### [Work task]
Your answer should be every line from the records that contains "width".

Document images with source code
☆ ☆ ☆ ☆ ☆
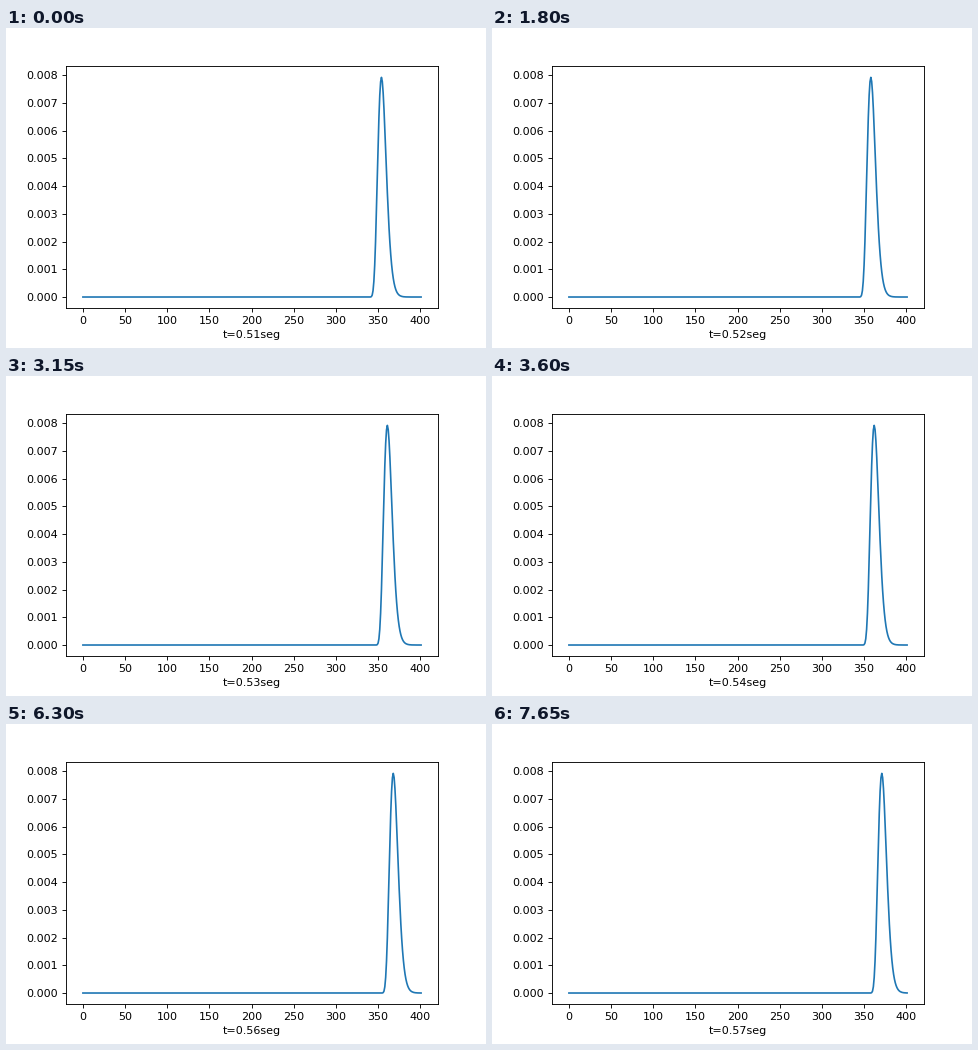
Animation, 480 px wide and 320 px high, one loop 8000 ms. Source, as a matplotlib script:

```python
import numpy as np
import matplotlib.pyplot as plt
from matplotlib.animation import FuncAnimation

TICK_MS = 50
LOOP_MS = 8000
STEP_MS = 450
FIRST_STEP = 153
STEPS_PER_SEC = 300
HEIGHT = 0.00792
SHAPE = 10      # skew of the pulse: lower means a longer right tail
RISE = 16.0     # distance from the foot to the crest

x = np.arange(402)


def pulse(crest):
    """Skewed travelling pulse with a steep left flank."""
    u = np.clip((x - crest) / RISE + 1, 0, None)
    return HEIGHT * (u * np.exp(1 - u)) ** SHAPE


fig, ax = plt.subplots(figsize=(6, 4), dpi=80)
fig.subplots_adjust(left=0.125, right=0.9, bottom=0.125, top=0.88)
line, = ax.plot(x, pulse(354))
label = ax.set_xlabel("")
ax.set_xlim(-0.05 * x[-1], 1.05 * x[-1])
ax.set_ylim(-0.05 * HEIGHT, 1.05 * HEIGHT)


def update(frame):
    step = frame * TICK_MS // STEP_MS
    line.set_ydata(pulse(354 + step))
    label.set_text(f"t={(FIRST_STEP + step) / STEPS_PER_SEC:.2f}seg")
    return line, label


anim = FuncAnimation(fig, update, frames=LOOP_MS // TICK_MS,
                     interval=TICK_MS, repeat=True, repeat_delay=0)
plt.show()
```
☆ ☆ ☆ ☆ ☆
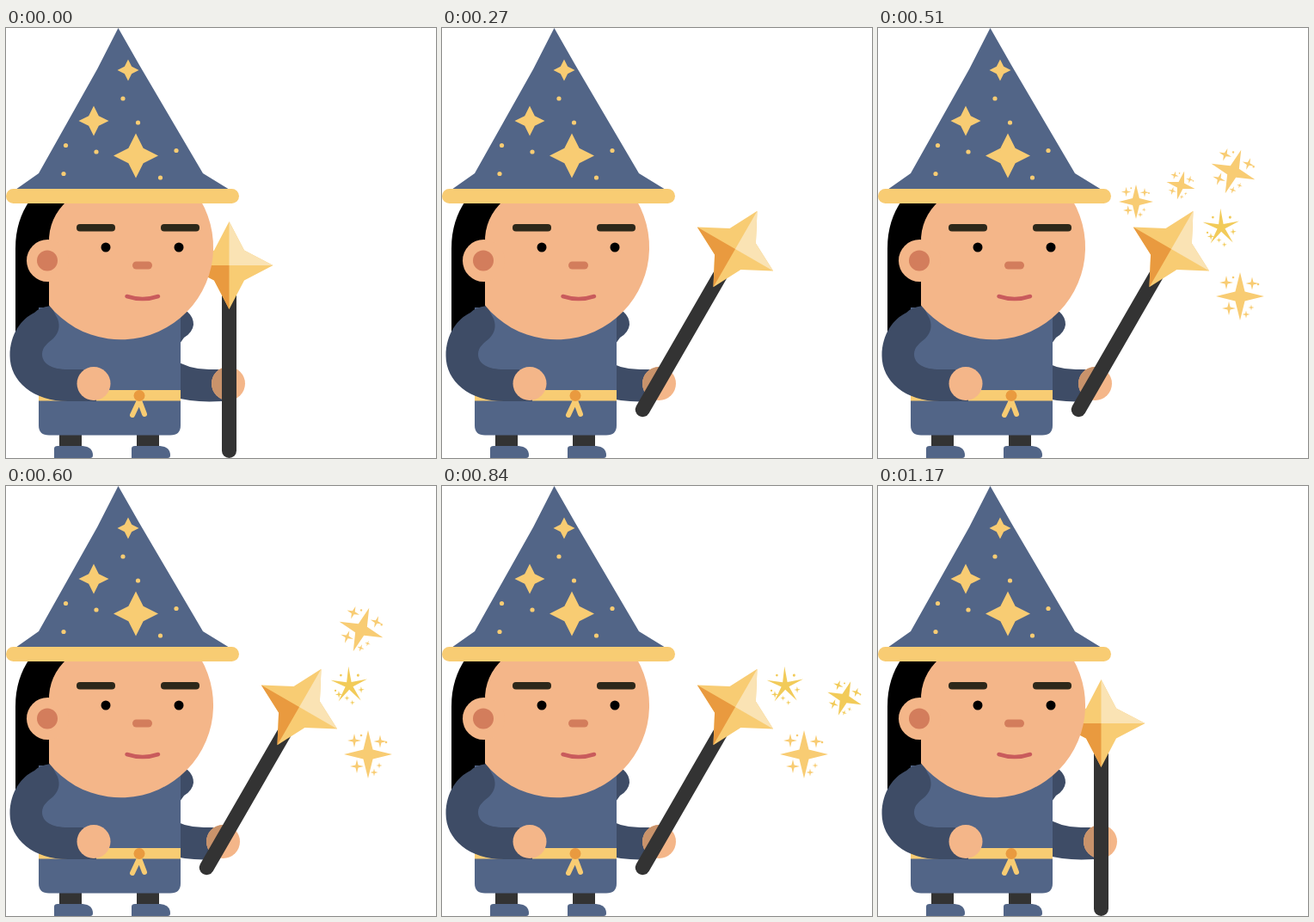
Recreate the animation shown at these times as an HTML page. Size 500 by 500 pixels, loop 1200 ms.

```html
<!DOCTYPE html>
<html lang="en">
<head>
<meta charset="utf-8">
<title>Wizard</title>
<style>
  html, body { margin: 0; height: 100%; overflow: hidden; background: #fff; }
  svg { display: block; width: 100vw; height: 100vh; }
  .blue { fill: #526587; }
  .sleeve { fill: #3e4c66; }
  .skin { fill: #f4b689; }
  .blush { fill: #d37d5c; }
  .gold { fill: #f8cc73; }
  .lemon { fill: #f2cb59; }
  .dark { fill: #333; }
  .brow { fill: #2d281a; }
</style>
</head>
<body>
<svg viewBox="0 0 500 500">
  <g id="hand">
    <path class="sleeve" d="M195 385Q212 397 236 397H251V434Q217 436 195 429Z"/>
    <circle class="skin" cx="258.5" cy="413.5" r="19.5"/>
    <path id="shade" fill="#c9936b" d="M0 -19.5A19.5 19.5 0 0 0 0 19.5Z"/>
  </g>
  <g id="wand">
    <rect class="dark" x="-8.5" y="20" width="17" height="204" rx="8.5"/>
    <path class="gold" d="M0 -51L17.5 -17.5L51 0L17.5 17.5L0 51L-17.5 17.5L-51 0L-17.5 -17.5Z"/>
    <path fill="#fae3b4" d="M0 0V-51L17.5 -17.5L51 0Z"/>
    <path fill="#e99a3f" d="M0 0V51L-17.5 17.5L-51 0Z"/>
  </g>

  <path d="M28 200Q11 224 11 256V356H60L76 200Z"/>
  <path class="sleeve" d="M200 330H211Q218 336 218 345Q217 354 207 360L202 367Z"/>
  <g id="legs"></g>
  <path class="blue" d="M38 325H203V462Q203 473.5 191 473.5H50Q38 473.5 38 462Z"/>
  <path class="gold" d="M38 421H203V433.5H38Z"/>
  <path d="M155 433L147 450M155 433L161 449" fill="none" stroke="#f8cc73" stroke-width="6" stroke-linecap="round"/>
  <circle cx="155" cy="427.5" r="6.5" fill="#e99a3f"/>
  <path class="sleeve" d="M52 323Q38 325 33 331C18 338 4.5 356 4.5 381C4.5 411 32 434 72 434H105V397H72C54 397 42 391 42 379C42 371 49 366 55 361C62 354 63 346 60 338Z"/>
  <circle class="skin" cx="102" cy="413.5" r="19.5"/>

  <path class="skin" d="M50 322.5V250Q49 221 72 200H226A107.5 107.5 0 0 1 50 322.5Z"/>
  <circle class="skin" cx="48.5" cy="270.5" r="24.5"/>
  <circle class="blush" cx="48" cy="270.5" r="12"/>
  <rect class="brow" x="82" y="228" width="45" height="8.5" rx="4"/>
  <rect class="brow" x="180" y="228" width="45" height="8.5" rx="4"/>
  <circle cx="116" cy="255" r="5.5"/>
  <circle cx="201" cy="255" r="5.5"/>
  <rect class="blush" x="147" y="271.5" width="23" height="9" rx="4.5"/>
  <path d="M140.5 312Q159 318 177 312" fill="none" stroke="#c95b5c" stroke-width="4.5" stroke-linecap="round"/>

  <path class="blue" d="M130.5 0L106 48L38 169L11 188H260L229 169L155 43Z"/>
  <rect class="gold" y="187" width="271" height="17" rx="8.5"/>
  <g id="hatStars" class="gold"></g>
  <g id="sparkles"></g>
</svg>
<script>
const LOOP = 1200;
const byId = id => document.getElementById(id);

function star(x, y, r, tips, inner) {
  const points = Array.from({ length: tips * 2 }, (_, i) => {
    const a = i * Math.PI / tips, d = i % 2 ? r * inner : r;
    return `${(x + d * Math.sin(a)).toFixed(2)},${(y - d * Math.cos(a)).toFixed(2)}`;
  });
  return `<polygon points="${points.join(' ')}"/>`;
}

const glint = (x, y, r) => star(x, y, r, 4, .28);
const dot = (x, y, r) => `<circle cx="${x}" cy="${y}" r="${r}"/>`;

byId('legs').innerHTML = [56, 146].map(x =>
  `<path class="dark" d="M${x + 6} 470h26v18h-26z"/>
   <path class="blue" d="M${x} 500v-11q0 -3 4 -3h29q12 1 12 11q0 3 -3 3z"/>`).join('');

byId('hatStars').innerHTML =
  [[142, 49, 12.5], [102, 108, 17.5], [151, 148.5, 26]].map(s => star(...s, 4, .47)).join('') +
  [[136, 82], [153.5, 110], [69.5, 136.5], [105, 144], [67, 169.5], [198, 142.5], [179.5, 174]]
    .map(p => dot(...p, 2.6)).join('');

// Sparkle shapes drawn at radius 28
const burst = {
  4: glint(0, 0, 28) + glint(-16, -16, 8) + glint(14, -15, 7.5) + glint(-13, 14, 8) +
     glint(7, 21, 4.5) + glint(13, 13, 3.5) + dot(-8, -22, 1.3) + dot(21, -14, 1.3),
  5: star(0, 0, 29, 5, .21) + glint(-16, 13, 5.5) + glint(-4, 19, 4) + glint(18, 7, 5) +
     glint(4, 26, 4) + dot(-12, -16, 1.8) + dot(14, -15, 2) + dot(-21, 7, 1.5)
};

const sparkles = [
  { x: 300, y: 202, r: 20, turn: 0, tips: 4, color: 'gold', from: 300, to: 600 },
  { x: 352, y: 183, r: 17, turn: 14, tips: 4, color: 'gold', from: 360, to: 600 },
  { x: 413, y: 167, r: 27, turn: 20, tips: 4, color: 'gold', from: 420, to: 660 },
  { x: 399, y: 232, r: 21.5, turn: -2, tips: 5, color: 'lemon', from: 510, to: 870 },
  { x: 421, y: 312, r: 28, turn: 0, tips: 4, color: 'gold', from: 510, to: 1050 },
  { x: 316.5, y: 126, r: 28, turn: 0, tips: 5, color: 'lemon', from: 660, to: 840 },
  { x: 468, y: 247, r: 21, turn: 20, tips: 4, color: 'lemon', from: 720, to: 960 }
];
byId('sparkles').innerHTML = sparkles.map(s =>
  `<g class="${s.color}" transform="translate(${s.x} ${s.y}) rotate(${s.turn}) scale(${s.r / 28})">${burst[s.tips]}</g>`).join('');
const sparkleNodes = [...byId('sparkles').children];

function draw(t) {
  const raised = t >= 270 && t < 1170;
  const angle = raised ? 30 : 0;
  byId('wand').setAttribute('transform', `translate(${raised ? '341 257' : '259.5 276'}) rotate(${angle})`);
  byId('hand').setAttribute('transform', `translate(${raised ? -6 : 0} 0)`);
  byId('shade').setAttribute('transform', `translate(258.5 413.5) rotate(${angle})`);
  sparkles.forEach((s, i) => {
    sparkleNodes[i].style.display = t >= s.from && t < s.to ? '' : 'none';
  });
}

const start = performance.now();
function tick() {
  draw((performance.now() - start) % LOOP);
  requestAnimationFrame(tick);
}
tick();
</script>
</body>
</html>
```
☆ ☆ ☆ ☆ ☆
### [Solution for this exercise]
  svg { display: block; width: 100vw; height: 100vh; }
    <rect class="dark" x="-8.5" y="20" width="17" height="204" rx="8.5"/>
  <path d="M155 433L147 450M155 433L161 449" fill="none" stroke="#f8cc73" stroke-width="6" stroke-linecap="round"/>
  <rect class="brow" x="82" y="228" width="45" height="8.5" rx="4"/>
  <rect class="brow" x="180" y="228" width="45" height="8.5" rx="4"/>
  <rect class="blush" x="147" y="271.5" width="23" height="9" rx="4.5"/>
  <path d="M140.5 312Q159 318 177 312" fill="none" stroke="#c95b5c" stroke-width="4.5" stroke-linecap="round"/>
  <rect class="gold" y="187" width="271" height="17" rx="8.5"/>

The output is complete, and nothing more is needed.